On Monday May 17th, our brand new home flooded. Just a few inches, but enough to require major repairs. I woke up to the puddles in my house and immediately just thought what a pain this is.
Over two and a half weeks later, I sit here feeling more blessed than ever from this entire experience. It taught me how to accept help.
We woke Tuesday morning to digest all of the damage that happened. We slowly realized the baseboards needed to be pulled and the sheetrock needed cutting. I was there, with my baby asleep in my arms, listening to my husband work alone. My phone had 26 unread messages – all offers of help, prayers, supplies, food, etc. and I could not bring myself to respond to THEM.
I knew we needed all these things but there was some sense of shame and guilt in replying and accepting the help. Finally, in a group text of about 12 moms someone else mentioned that my family needed help. Within an hour we had all the food, tools, and extra hands ripping up and cleaning our house. Henry was passed around and loved on by 3 families that day. My husband and I went to bed that night, in another persons home, realizing it TRULY takes a village.
Over the last two weeks, we have lived in three different homes. Had 11 different roommates. Had people cook for us, shop for us, AND wash clothes for us.
God backed me into a corner and taught me a lesson I have waited 24 years to learn.
All relationships require give and take.
I am not one to accept help. I rarely ask a favor of someone. But if you need something, I’m your girl. I love to do. I love to go out of my way and help others. It fills my bucket to take care of others. In that moment, sitting in a disaster of a house, I could not even bring myself to ask for help.
These past two weeks people just began doing things without offering or asking. Friends saw and knew what we needed and took care of it. It hurt my heart the first day to accept help and have nothing to give in return. I felt less than. I felt inadequate. I felt like a bad friend.
What is it that makes it SO HARD to just admit that you/we need help?
I finally had a friend tell me, life is full of seasons. This is not my season to give. I have nothing to give. This is my season to take. To let my friends pour their God given gifts out on my family. That changed my entire perspective. Instead of saying “I owe you” to just about everyone, I said “thank you, I love you, and we appreciate you.”
I ditched the mindset that I needed to do it all myself and instead accepted the fact that one day, soon enough, this season will end and I will be able to give again.

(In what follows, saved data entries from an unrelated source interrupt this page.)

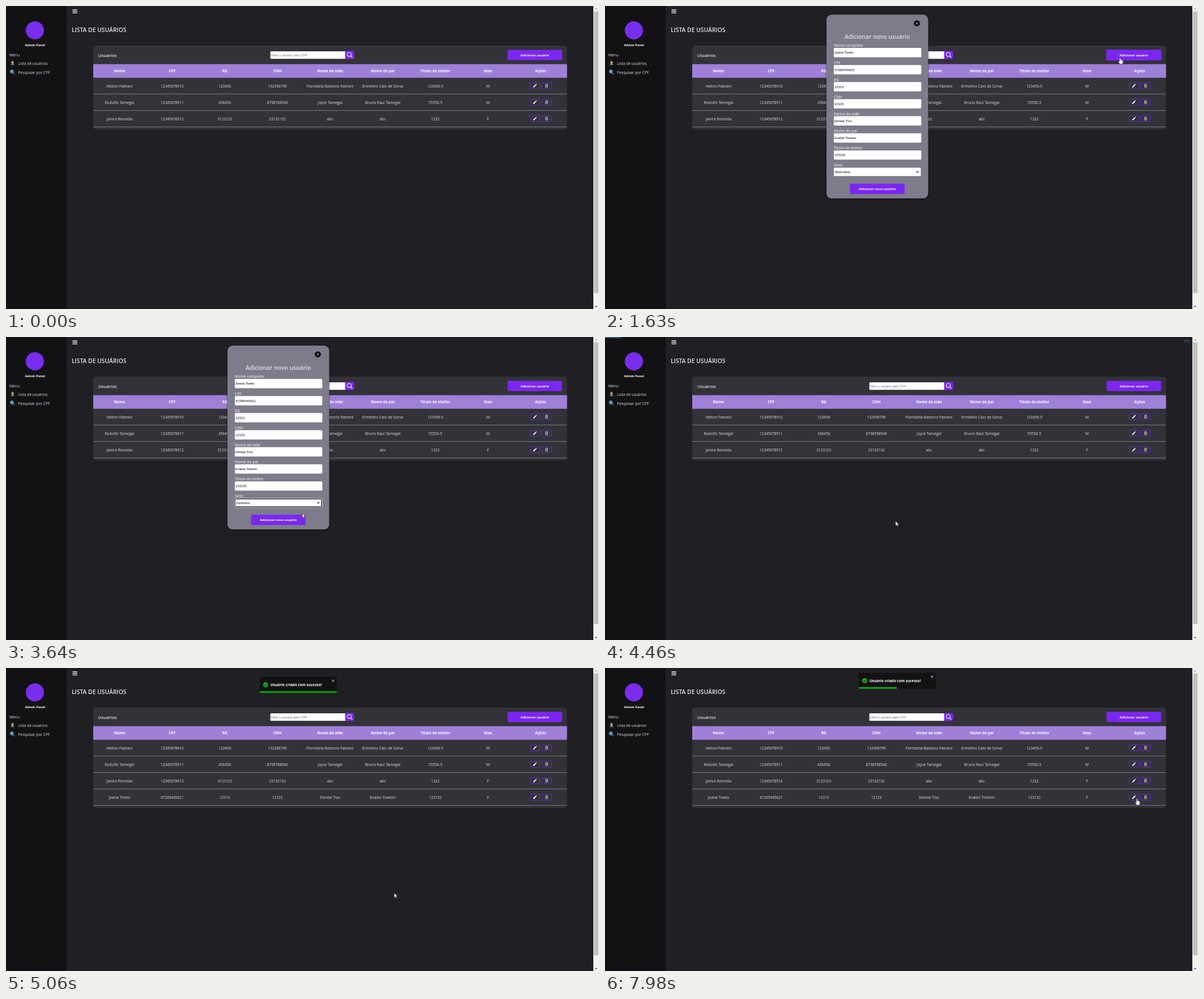
An HTML page that plays this animation: 1047x535 px, repeating every 8 s.

```html
<!DOCTYPE html>
<html lang="pt">
<head>
<meta charset="utf-8">
<title>Admin Panel</title>
<style>
html, body { margin: 0; width: 100%; height: 100%; overflow: hidden; background: #202024; }
svg { display: block; width: 100vw; height: 100vh; }
text { font: 6.7px "Open Sans", "Noto Sans", sans-serif; fill: #e1e1e6; }
.mid { text-anchor: middle; }
.num { font-size: 6.45px; }
.head { font-weight: 700; font-size: 6.65px; fill: #fff; }
.title { font-weight: 600; font-size: 10.35px; }
.label { font-weight: 600; font-size: 6.7px; }
.btn { font-weight: 700; font-size: 5.7px; fill: #fff; text-anchor: middle; }
.field { font: 5.88px "Liberation Sans", Arial, sans-serif; fill: #000; }
.purple { fill: #7c26f6; }
.line { fill: none; stroke: #fff; stroke-linecap: round; }

/* 1% of the loop is 80 ms */
.a { animation: 8s linear infinite; }
.step { animation-timing-function: step-end; }

#modal { animation-name: modal; filter: drop-shadow(0 1px 1.5px rgba(0,0,0,.65)); }
@keyframes modal { 0% { visibility: hidden } 19.6% { visibility: visible } 54.85%, 100% { visibility: hidden } }
#addHover { animation-name: addHover; }
@keyframes addHover { 0% { visibility: hidden } 16.1% { visibility: visible } 21.5%, 100% { visibility: hidden } }

#popup { animation-name: popup; }
@keyframes popup { 0% { visibility: hidden } 36.75% { visibility: visible } 45.45%, 100% { visibility: hidden } }
#mark { animation-name: mark; }
@keyframes mark { 0% { transform: none } 40%, 100% { transform: translateY(9px) } }
#opt1 { animation-name: opt1; }
@keyframes opt1 { 0% { fill: #fff } 40%, 100% { fill: #000 } }
#opt2 { animation-name: opt2; }
@keyframes opt2 { 0% { fill: #000 } 40%, 100% { fill: #fff } }
#before { animation-name: before; }
@keyframes before { 0% { visibility: hidden } 19.6% { visibility: visible } 45.45%, 100% { visibility: hidden } }
#after { animation-name: after; }
@keyframes after { 0% { visibility: hidden } 45.45% { visibility: visible } 54.85%, 100% { visibility: hidden } }

#newRow, #short { visibility: hidden; }
#newRow { animation-name: newRow; }
@keyframes newRow { 0% { visibility: hidden } 58.6%, 100% { visibility: visible } }
#cardEnd { animation-name: cardEnd; }
@keyframes cardEnd { 0% { height: 148px } 58.6%, 100% { height: 177px } }

#loading { animation-name: loading; }
@keyframes loading { 0% { visibility: hidden } 54.85% { visibility: visible } 59.8%, 100% { visibility: hidden } }
#bar { animation-name: bar; }
@keyframes bar {
  0%, 54.85% { transform: scaleX(0) } 55.6%, 56% { transform: scaleX(.028) }
  57.5% { transform: scaleX(.35) } 58.8%, 100% { transform: none }
}
#spin { animation: spin .4s linear infinite; }
@keyframes spin { to { transform: rotate(360deg) } }

#toast { animation-name: toast; animation-timing-function: cubic-bezier(.215,.61,.355,1); }
@keyframes toast {
  0%, 57.85% { transform: translateY(-1635px) }
  63.1% { transform: translateY(13.6px) } 64.41% { transform: translateY(-5.4px) }
  65.73% { transform: translateY(2.7px) } 66.6%, 100% { transform: none }
}
#timer { transform-box: fill-box; transform-origin: 0 0; animation-name: timer; }
@keyframes timer { 0%, 67.41% { transform: none } 100% { transform: scaleX(.492) } }

#cursor { animation-name: cursor; }
@keyframes cursor {
  0% { transform: translate(1034px,540px) }
  5.7% { transform: translate(1034px,533px); animation-timing-function: cubic-bezier(.3,.25,.45,1) }
  15.25% { transform: translate(908.5px,97px) }
  16.1%, 20.5% { transform: translate(909.5px,91px); animation-timing-function: ease-in }
  24.4% { transform: translate(770px,262px) }
  27.5% { transform: translate(560px,346px) }
  29% { transform: translate(538px,316px); animation-timing-function: ease-out }
  32.5% { transform: translate(512px,298px) }
  37.6%, 42.9% { transform: translate(508px,296px) }
  43.75% { transform: translate(516px,298.5px) }
  45.4%, 45.7% { transform: translate(523px,311px) }
  48.75% { transform: translate(514px,326px) }
  52.4%, 55.9% { transform: translate(513px,325px); animation-timing-function: ease-in-out }
  63.2%, 74.8% { transform: translate(685.3px,397px) }
  76.4% { transform: translate(693px,393.7px) }
  85.1% { transform: translate(879px,309px); animation-timing-function: ease-out }
  95.2%, 100% { transform: translate(939.3px,230.5px) }
}
#arrow { animation-name: arrow; }
@keyframes arrow {
  0% { visibility: visible } 16.1% { visibility: hidden } 21.5% { visibility: visible }
  47.4% { visibility: hidden } 54.85% { visibility: visible } 94.5%, 100% { visibility: hidden }
}
#hand { animation-name: hand; }
@keyframes hand {
  0% { visibility: hidden } 16.1% { visibility: visible } 21.5% { visibility: hidden }
  47.4% { visibility: visible } 54.85% { visibility: hidden } 94.5%, 100% { visibility: visible }
}
</style>
</head>
<body>
<svg viewBox="0 0 1047 535" preserveAspectRatio="none">
  <defs>
    <g id="actions">
      <g fill="none" stroke="#6f2bd6" stroke-width=".9">
        <rect x="-18.6" y="-5.5" width="17" height="11" rx="1.5"/>
        <rect x="1.9" y="-5.5" width="17" height="11" rx="1.5"/>
      </g>
      <path fill="#fff" transform="translate(-14.4 -4.4) scale(.36)" d="M3 17.2V21h3.8L17.8 9.9l-3.7-3.7zM20.7 7a1 1 0 0 0 0-1.4l-2.3-2.3a1 1 0 0 0-1.4 0l-1.9 1.8 3.8 3.8z"/>
      <path fill="none" stroke="#d0d0d6" stroke-width=".75" d="M8 -2H12.8M9.5-2.1V-3H11.3V-2.1M8.5-2V2.8H12.3V-2M9.7-.8V1.7M11.1-.8V1.7"/>
    </g>
  </defs>

  <rect width="1047" height="535" fill="#202024"/>
  <rect width="107" height="535" fill="#121214"/>
  <circle cx="51" cy="43" r="16" fill="#7a2cf0"/>
  <text class="head mid" x="51.2" y="71" style="font-size:5.63px">Admin Panel</text>
  <text x="6" y="89.3">Menu</text>
  <text x="21.3" y="103.6" style="font-size:6.63px">Lista de usuários</text>
  <text x="21.3" y="119.9" style="font-size:6.63px">Pesquisar por CPF</text>
  <path fill="#59606b" d="M7.8 104.6q0-3.4 3.7-3.4t3.7 3.4z"/>
  <path fill="#e8e8ea" d="M10.5 101.2h2l-1 2.6z"/>
  <circle cx="11.5" cy="98.9" r="2.2" fill="#e0ac72"/>
  <path fill="#5a4130" d="M9.2 98.7q0-2.6 2.3-2.6t2.3 2.6q-2.3-1.4-4.6 0z"/>
  <path stroke="#5b6670" stroke-width="1.6" stroke-linecap="round" d="M12.8 118l2.3 2.2"/>
  <circle cx="10.4" cy="115.6" r="3" fill="#4aa3dc" stroke="#6d8494" stroke-width=".9"/>

  <path stroke="#fff" stroke-width="1.3" d="M117.4 6.6h8.4M117.4 9.4h8.4M117.4 12.2h8.4"/>
  <text class="title" x="116" y="45.5">LISTA DE USUÁRIOS</text>

  <rect id="cardEnd" class="a step" x="154" y="70" width="836.5" height="148" rx="5" fill="#323238"/>
  <text class="label" x="162.7" y="89.7" style="font-size:7.75px">Usuários</text>
  <rect x="466.7" y="80" width="133" height="13.2" rx="1.5" fill="#fff"/>
  <text class="field" x="467.2" y="88.7" style="fill:#757575">Filtre o usuário pelo CPF</text>
  <path class="purple" d="M598.8 79.6h14q1.7 0 1.7 1.7v10.5q0 1.7-1.7 1.7h-14z"/>
  <circle class="line" cx="606" cy="85.6" r="3.6" stroke-width="1.1"/>
  <path class="line" stroke-width="1.2" d="M608.7 88.3l2.5 2.4"/>
  <rect class="purple" x="885.6" y="77.6" width="96.3" height="18" rx="2"/>
  <rect id="addHover" class="purple a step" x="885" y="77.2" width="97.6" height="18.8" rx="2"/>
  <text class="btn" x="933.6" y="88.7">Adicionar usuário</text>
  <rect x="154" y="102.7" width="836.5" height="24" fill="#9f80d9"/>
  <g id="table"></g>
  <g id="newRow" class="a step"></g>

  <rect x="1037" width="10" height="535" fill="#f1f1f1"/>
  <rect x="1038" y="9.5" width="8" height="497.5" fill="#c1c1c1"/>
  <path fill="#a3a3a3" d="M1039.8 6h4.4l-2.2-2.4z"/>
  <path fill="#505050" d="M1039.8 529.8h4.4l-2.2 2.4z"/>

  <g id="modal" class="a step">
    <rect x="391" y="15.3" width="179.6" height="324.5" rx="9" fill="#7c7c8a"/>
    <circle cx="550.6" cy="30.6" r="5.3" fill="#0a0a0c"/>
    <path class="line" stroke-width=".8" d="M549 29l3.2 3.2M552.2 29l-3.2 3.2"/>
    <text class="title mid" x="480.7" y="57.7">Adicionar novo usuário</text>
    <g id="form"></g>
    <text class="label" x="404" y="283.4">Sexo</text>
    <rect x="404" y="285.6" width="153.6" height="14.6" rx="1.5" fill="#fff"/>
    <text id="before" class="field a step" x="406.6" y="295">Masculino</text>
    <g id="after" class="a step">
      <rect x="403.4" y="284.9" width="154.8" height="16" rx="2" fill="none" stroke="#fff" stroke-width=".8"/>
      <rect x="404.4" y="285.9" width="152.8" height="14" rx="1.5" fill="#fff" stroke="#101010" stroke-width="1.1"/>
      <text class="field" x="406.6" y="295">Feminino</text>
    </g>
    <path fill="none" stroke="#111" stroke-width="1.1" d="M549.6 291.7l2 2.1 2-2.1"/>
    <rect class="purple" x="432.5" y="313.8" width="96.5" height="18.2" rx="2"/>
    <text class="btn" x="480.7" y="325">Adicionar novo usuário</text>
    <g id="popup" class="a step">
      <rect x="404.4" y="301" width="152.6" height="19" fill="#fff" stroke="#767676" stroke-width=".6"/>
      <rect id="mark" class="a step" x="404.7" y="301.5" width="152" height="9" fill="#1e78e0"/>
      <text id="opt1" class="field a step" x="406.6" y="308.2">Masculino</text>
      <text id="opt2" class="field a step" x="406.6" y="317.2">Feminino</text>
    </g>
  </g>

  <g id="loading" class="a step">
    <rect id="bar" class="a" width="1037" height="1.1" fill="#29d"/>
    <g transform="translate(1026.8 9.4)">
      <path id="spin" fill="none" stroke="#29d" stroke-width="1" d="M-2.7 2.7A3.8 3.8 0 0 1 2.7-2.7"/>
    </g>
  </g>

  <g id="toast" class="a">
    <rect x="448" y="8.5" width="136" height="28" fill="#121212"/>
    <circle cx="458.4" cy="22.4" r="4.4" fill="#07bc0c"/>
    <path fill="none" stroke="#121212" stroke-width="1.1" d="M456.2 22.5l1.6 1.6 2.9-3.2"/>
    <text class="head" x="467" y="24.7" style="font-size:6.45px">Usuário criado com sucesso!</text>
    <path class="line" stroke-width=".9" d="M575.9 13.6l3.4 3.4M579.3 13.6l-3.4 3.4"/>
    <rect id="timer" class="a" x="448" y="33.9" width="136" height="2.6" fill="#07bc0c"/>
  </g>

  <g id="cursor" class="a" stroke="#111" stroke-width=".6" stroke-linejoin="round" fill="#fff">
    <path id="arrow" class="a step" d="M0 0V8.4L1.9 6.7 3.2 9.8 4.6 9.2 3.3 6.2H5.9Z"/>
    <path id="hand" class="a step" d="M-1.1 1Q-1.1 0 0 0T1 1V4Q2.1 3.4 2.6 4.4 3.7 3.9 4.1 5 5.2 4.7 5.2 6V8.2Q5 10 4 11.6H-.8Q-1.4 9.8-3.3 7.3-3.7 6-2.3 6L-1.1 7Z"/>
  </g>
</svg>
<script>
const NS = "http://www.w3.org/2000/svg";
const table = document.getElementById("table");
const newRow = document.getElementById("newRow");
const form = document.getElementById("form");

function add(parent, tag, attrs, content = "") {
  const el = document.createElementNS(NS, tag);
  for (const key in attrs) el.setAttribute(key, attrs[key]);
  el.textContent = content;
  parent.append(el);
}

const columnX = i => 200.4 + i * 92.95;
const heads = ["Nome", "CPF", "RG", "CNH", "Nome da mãe", "Nome do pai", "Título de eleitor", "Sexo", "Ações"];
const rows = [
  ["Helton Fabrani", "12345678910", "123456", "132456799", "Florisbela Bastono Fabrani", "Ermelino Caio de Sorva", "123456-5", "M"],
  ["Rodolfo Tamegal", "12345678911", "456456", "8798788546", "Joyce Tamegal", "Bruno Raul Tamegal", "55556-5", "M"],
  ["Janice Renolda", "12345678912", "3123123", "23132132", "abc", "abc", "1232", "F"],
  ["Joana Tiveto", "47265445621", "12313", "12123", "Denise Tivo", "Evaldo Tivetori", "123132", "F"]
];

heads.forEach((name, i) => add(table, "text", { class: "head mid", x: columnX(i), y: 117 }, name));

rows.forEach((cells, r) => {
  const group = r < 3 ? table : newRow;
  const top = r * 29.1;
  cells.forEach((value, i) => {
    const kind = /\d/.test(value) ? "mid num" : "mid";
    add(group, "text", { class: kind, x: columnX(i), y: 143.5 + top }, value);
  });
  add(group, "use", { href: "#actions", x: 944.1, y: 140.7 + top });
  add(group, "rect", { x: 154, y: 154.9 + top, width: 836.5, height: 0.8, fill: "#8d8d99" });
});

["Nome completo", ...heads.slice(1, 7)].forEach((name, i) => {
  const top = i * 30.13;
  add(form, "text", { class: "label", x: 404, y: 72.4 + top }, name);
  add(form, "rect", { x: 404, y: 74.1 + top, width: 154.5, height: 16.4, rx: 1.8, fill: "#fff" });
  add(form, "text", { class: "field", x: 405, y: 84.4 + top }, rows[3][i]);
});
</script>
</body>
</html>
```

We have all heard the saying, and probably even said it ourselves, that it takes a village.
Life really does take a village. A village full of people with different gifts. A village full of people who are ready to both give and take in relationships. This village and this balance of sharing our gifts with one another is what makes the world go round. It is WHAT makes friendships so special.

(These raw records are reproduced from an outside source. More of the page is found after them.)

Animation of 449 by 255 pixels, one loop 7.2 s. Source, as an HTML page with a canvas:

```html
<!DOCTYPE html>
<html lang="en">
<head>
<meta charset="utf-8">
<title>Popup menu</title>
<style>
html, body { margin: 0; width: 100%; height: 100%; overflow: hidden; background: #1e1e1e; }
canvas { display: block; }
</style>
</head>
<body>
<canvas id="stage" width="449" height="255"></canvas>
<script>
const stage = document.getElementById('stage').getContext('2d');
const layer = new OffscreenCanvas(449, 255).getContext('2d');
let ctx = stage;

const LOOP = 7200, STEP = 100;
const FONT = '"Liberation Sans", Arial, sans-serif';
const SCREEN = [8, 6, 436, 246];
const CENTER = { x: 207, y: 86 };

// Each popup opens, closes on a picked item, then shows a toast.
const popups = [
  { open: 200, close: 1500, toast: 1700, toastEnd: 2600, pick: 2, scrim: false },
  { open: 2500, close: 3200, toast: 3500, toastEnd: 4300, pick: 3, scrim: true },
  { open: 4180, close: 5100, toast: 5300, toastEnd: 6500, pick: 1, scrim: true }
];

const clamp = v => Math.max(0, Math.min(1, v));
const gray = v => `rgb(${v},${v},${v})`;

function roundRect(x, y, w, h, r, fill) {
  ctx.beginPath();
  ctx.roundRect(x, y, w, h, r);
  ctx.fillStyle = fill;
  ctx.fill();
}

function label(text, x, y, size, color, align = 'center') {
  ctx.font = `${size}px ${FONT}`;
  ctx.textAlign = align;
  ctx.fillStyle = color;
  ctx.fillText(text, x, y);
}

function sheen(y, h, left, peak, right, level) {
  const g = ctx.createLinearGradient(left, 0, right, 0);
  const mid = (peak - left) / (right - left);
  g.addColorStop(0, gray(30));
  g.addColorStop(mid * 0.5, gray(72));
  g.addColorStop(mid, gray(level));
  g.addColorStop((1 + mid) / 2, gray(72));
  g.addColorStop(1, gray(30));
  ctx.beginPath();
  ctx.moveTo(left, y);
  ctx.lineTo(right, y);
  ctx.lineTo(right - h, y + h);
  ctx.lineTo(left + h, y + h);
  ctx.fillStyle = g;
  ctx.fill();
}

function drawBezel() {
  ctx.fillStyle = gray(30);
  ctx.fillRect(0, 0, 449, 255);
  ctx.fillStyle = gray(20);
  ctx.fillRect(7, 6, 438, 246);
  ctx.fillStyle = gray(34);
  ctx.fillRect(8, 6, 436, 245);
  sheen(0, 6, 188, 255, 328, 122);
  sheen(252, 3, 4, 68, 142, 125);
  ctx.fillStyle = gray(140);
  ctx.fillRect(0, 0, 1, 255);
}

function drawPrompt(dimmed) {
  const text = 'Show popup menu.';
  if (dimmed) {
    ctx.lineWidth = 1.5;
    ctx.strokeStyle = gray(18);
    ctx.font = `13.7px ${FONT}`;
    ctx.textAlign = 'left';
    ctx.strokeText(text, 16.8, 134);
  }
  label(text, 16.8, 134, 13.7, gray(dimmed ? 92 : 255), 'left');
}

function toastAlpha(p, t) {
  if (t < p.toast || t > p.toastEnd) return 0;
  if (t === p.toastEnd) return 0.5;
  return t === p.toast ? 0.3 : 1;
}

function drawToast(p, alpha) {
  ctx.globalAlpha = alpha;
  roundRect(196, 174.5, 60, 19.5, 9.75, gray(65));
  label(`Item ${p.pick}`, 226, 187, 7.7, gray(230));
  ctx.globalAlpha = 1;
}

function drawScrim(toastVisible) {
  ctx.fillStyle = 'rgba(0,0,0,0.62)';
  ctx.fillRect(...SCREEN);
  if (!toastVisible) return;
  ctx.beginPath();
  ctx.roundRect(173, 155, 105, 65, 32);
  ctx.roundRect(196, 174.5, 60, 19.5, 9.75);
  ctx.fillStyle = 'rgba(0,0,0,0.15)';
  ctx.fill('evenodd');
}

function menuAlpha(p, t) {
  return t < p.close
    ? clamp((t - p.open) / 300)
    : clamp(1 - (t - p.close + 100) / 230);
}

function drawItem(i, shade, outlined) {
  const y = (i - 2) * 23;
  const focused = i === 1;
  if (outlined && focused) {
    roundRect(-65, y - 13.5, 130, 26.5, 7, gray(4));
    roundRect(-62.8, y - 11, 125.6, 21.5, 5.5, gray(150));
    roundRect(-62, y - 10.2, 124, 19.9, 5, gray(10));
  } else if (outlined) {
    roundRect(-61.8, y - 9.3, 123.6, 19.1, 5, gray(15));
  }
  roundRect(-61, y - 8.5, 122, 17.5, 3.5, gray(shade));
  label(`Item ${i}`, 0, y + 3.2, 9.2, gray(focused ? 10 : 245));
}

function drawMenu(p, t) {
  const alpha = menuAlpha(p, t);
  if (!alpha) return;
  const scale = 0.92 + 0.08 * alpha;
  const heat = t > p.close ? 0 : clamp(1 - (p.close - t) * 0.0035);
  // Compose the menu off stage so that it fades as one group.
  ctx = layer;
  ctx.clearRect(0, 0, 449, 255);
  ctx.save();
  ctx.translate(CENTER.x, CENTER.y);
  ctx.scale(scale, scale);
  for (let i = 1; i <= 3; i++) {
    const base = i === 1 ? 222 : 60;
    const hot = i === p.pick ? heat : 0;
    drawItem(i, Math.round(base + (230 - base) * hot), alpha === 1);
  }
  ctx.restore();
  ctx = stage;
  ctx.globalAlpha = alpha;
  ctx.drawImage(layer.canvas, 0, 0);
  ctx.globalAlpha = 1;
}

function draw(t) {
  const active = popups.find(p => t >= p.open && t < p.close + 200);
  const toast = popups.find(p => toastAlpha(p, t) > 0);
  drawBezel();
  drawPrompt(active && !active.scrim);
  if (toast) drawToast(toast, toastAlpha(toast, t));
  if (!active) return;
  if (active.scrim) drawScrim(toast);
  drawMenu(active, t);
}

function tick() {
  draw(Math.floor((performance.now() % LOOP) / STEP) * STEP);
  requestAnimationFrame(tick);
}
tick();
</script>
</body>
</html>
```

Our house flooding is just a bad memory now. We walk away stronger people. I walk away a humbled person. I am now a better friend because I allowED others to give. Life is about give and take. We are not made to do it all ourselves. We are not equipped to do it all ourselves. There is no shame in asking for and accepting help.